Exercise
All of the records must come back exactly. Please repeat them in full.
++++ Stored data
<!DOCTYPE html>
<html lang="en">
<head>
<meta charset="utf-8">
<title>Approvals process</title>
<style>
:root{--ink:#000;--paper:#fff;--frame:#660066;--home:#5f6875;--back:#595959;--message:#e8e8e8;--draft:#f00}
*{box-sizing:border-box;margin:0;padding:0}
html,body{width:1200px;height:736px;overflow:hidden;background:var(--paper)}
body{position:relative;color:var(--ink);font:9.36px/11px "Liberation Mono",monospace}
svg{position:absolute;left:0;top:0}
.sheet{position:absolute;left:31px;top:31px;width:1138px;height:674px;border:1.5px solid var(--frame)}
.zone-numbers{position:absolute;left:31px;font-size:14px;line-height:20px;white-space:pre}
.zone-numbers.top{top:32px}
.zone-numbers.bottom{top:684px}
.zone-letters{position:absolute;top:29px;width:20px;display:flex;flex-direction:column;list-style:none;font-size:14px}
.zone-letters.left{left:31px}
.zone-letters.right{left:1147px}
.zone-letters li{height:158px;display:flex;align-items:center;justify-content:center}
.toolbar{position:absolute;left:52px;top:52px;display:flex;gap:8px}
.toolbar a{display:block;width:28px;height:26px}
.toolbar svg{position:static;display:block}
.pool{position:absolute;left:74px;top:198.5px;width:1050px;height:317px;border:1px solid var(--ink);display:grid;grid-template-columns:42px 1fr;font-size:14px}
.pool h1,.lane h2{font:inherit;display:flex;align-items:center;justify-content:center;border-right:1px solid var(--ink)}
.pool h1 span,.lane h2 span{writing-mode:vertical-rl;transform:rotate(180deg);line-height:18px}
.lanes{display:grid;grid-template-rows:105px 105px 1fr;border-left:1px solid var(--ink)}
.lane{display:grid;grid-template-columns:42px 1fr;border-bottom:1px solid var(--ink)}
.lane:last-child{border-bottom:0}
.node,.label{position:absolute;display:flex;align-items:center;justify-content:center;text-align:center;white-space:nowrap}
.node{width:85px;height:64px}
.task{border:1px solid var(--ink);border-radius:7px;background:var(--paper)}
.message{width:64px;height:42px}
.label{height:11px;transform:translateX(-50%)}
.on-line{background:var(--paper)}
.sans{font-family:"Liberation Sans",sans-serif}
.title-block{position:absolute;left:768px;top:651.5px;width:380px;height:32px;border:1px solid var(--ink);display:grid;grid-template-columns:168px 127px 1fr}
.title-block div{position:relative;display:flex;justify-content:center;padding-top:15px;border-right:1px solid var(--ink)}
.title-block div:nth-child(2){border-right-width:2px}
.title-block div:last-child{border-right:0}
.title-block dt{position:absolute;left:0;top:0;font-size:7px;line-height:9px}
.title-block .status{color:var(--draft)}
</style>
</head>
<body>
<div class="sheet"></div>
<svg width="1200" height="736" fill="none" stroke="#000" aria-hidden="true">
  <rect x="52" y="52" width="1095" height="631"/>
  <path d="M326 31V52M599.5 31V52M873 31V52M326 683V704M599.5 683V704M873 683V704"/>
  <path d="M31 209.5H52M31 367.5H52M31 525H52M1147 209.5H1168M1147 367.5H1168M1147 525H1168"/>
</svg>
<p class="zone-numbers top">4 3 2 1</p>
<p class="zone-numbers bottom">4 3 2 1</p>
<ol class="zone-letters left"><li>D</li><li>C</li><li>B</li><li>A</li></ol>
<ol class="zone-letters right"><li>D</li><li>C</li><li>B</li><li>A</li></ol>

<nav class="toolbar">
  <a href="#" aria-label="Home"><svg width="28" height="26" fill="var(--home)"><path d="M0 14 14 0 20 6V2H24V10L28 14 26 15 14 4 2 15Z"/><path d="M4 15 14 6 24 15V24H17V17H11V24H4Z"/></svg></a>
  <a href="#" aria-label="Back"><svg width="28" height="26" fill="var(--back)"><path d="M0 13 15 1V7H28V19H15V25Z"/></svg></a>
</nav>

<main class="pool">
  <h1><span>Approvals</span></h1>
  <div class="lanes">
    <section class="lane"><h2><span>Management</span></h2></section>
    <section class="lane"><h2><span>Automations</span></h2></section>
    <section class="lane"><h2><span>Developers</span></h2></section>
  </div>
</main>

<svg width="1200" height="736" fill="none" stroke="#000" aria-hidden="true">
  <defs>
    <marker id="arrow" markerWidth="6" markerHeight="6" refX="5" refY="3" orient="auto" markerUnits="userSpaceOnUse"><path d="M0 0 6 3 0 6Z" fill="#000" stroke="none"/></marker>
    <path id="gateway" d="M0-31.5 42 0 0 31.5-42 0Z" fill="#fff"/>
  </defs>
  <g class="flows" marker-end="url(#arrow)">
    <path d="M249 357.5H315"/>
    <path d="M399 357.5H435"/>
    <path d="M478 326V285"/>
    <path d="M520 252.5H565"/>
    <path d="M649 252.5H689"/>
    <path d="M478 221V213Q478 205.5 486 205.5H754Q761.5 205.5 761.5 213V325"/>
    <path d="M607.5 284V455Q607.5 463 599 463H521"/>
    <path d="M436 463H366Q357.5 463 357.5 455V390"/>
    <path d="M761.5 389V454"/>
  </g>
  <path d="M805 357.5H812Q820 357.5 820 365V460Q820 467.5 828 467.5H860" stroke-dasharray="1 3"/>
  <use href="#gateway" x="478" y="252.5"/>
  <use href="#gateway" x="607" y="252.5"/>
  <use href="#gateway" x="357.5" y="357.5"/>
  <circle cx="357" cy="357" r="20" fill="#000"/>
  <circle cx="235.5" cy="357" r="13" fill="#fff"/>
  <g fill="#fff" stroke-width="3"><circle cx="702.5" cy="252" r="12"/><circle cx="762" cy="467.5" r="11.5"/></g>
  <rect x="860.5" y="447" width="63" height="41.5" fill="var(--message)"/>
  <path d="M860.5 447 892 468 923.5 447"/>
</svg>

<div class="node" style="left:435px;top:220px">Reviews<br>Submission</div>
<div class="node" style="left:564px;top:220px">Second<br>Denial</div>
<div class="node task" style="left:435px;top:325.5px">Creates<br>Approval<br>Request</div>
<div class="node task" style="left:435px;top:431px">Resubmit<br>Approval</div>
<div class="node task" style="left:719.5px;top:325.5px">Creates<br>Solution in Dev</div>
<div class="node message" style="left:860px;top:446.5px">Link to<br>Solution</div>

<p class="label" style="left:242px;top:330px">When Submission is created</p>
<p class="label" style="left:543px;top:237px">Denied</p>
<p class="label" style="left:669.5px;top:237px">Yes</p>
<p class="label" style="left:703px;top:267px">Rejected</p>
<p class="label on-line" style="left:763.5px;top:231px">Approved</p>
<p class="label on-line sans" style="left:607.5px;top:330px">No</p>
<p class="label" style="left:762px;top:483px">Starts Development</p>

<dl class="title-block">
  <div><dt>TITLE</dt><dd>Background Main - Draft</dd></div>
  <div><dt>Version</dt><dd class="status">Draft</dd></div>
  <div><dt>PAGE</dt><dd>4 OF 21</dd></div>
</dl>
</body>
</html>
++++++++
Completed task
<!DOCTYPE html>
<html lang="en">
<head>
<meta charset="utf-8">
<title>Approvals process</title>
<style>
:root{--ink:#000;--paper:#fff;--frame:#660066;--home:#5f6875;--back:#595959;--message:#e8e8e8;--draft:#f00}
*{box-sizing:border-box;margin:0;padding:0}
html,body{width:1200px;height:736px;overflow:hidden;background:var(--paper)}
body{position:relative;color:var(--ink);font:9.36px/11px "Liberation Mono",monospace}
svg{position:absolute;left:0;top:0}
.sheet{position:absolute;left:31px;top:31px;width:1138px;height:674px;border:1.5px solid var(--frame)}
.zone-numbers{position:absolute;left:31px;font-size:14px;line-height:20px;white-space:pre}
.zone-numbers.top{top:32px}
.zone-numbers.bottom{top:684px}
.zone-letters{position:absolute;top:29px;width:20px;display:flex;flex-direction:column;list-style:none;font-size:14px}
.zone-letters.left{left:31px}
.zone-letters.right{left:1147px}
.zone-letters li{height:158px;display:flex;align-items:center;justify-content:center}
.toolbar{position:absolute;left:52px;top:52px;display:flex;gap:8px}
.toolbar a{display:block;width:28px;height:26px}
.toolbar svg{position:static;display:block}
.pool{position:absolute;left:74px;top:198.5px;width:1050px;height:317px;border:1px solid var(--ink);display:grid;grid-template-columns:42px 1fr;font-size:14px}
.pool h1,.lane h2{font:inherit;display:flex;align-items:center;justify-content:center;border-right:1px solid var(--ink)}
.pool h1 span,.lane h2 span{writing-mode:vertical-rl;transform:rotate(180deg);line-height:18px}
.lanes{display:grid;grid-template-rows:105px 105px 1fr;border-left:1px solid var(--ink)}
.lane{display:grid;grid-template-columns:42px 1fr;border-bottom:1px solid var(--ink)}
.lane:last-child{border-bottom:0}
.node,.label{position:absolute;display:flex;align-items:center;justify-content:center;text-align:center;white-space:nowrap}
.node{width:85px;height:64px}
.task{border:1px solid var(--ink);border-radius:7px;background:var(--paper)}
.message{width:64px;height:42px}
.label{height:11px;transform:translateX(-50%)}
.on-line{background:var(--paper)}
.sans{font-family:"Liberation Sans",sans-serif}
.title-block{position:absolute;left:768px;top:651.5px;width:380px;height:32px;border:1px solid var(--ink);display:grid;grid-template-columns:168px 127px 1fr}
.title-block div{position:relative;display:flex;justify-content:center;padding-top:15px;border-right:1px solid var(--ink)}
.title-block div:nth-child(2){border-right-width:2px}
.title-block div:last-child{border-right:0}
.title-block dt{position:absolute;left:0;top:0;font-size:7px;line-height:9px}
.title-block .status{color:var(--draft)}
</style>
</head>
<body>
<div class="sheet"></div>
<svg width="1200" height="736" fill="none" stroke="#000" aria-hidden="true">
  <rect x="52" y="52" width="1095" height="631"/>
  <path d="M326 31V52M599.5 31V52M873 31V52M326 683V704M599.5 683V704M873 683V704"/>
  <path d="M31 209.5H52M31 367.5H52M31 525H52M1147 209.5H1168M1147 367.5H1168M1147 525H1168"/>
</svg>
<p class="zone-numbers top">4 3 2 1</p>
<p class="zone-numbers bottom">4 3 2 1</p>
<ol class="zone-letters left"><li>D</li><li>C</li><li>B</li><li>A</li></ol>
<ol class="zone-letters right"><li>D</li><li>C</li><li>B</li><li>A</li></ol>

<nav class="toolbar">
  <a href="#" aria-label="Home"><svg width="28" height="26" fill="var(--home)"><path d="M0 14 14 0 20 6V2H24V10L28 14 26 15 14 4 2 15Z"/><path d="M4 15 14 6 24 15V24H17V17H11V24H4Z"/></svg></a>
  <a href="#" aria-label="Back"><svg width="28" height="26" fill="var(--back)"><path d="M0 13 15 1V7H28V19H15V25Z"/></svg></a>
</nav>

<main class="pool">
  <h1><span>Approvals</span></h1>
  <div class="lanes">
    <section class="lane"><h2><span>Management</span></h2></section>
    <section class="lane"><h2><span>Automations</span></h2></section>
    <section class="lane"><h2><span>Developers</span></h2></section>
  </div>
</main>

<svg width="1200" height="736" fill="none" stroke="#000" aria-hidden="true">
  <defs>
    <marker id="arrow" markerWidth="6" markerHeight="6" refX="5" refY="3" orient="auto" markerUnits="userSpaceOnUse"><path d="M0 0 6 3 0 6Z" fill="#000" stroke="none"/></marker>
    <path id="gateway" d="M0-31.5 42 0 0 31.5-42 0Z" fill="#fff"/>
  </defs>
  <g class="flows" marker-end="url(#arrow)">
    <path d="M249 357.5H315"/>
    <path d="M399 357.5H435"/>
    <path d="M478 326V285"/>
    <path d="M520 252.5H565"/>
    <path d="M649 252.5H689"/>
    <path d="M478 221V213Q478 205.5 486 205.5H754Q761.5 205.5 761.5 213V325"/>
    <path d="M607.5 284V455Q607.5 463 599 463H521"/>
    <path d="M436 463H366Q357.5 463 357.5 455V390"/>
    <path d="M761.5 389V454"/>
  </g>
  <path d="M805 357.5H812Q820 357.5 820 365V460Q820 467.5 828 467.5H860" stroke-dasharray="1 3"/>
  <use href="#gateway" x="478" y="252.5"/>
  <use href="#gateway" x="607" y="252.5"/>
  <use href="#gateway" x="357.5" y="357.5"/>
  <circle cx="357" cy="357" r="20" fill="#000"/>
  <circle cx="235.5" cy="357" r="13" fill="#fff"/>
  <g fill="#fff" stroke-width="3"><circle cx="702.5" cy="252" r="12"/><circle cx="762" cy="467.5" r="11.5"/></g>
  <rect x="860.5" y="447" width="63" height="41.5" fill="var(--message)"/>
  <path d="M860.5 447 892 468 923.5 447"/>
</svg>

<div class="node" style="left:435px;top:220px">Reviews<br>Submission</div>
<div class="node" style="left:564px;top:220px">Second<br>Denial</div>
<div class="node task" style="left:435px;top:325.5px">Creates<br>Approval<br>Request</div>
<div class="node task" style="left:435px;top:431px">Resubmit<br>Approval</div>
<div class="node task" style="left:719.5px;top:325.5px">Creates<br>Solution in Dev</div>
<div class="node message" style="left:860px;top:446.5px">Link to<br>Solution</div>

<p class="label" style="left:242px;top:330px">When Submission is created</p>
<p class="label" style="left:543px;top:237px">Denied</p>
<p class="label" style="left:669.5px;top:237px">Yes</p>
<p class="label" style="left:703px;top:267px">Rejected</p>
<p class="label on-line" style="left:763.5px;top:231px">Approved</p>
<p class="label on-line sans" style="left:607.5px;top:330px">No</p>
<p class="label" style="left:762px;top:483px">Starts Development</p>

<dl class="title-block">
  <div><dt>TITLE</dt><dd>Background Main - Draft</dd></div>
  <div><dt>Version</dt><dd class="status">Draft</dd></div>
  <div><dt>PAGE</dt><dd>4 OF 21</dd></div>
</dl>
</body>
</html>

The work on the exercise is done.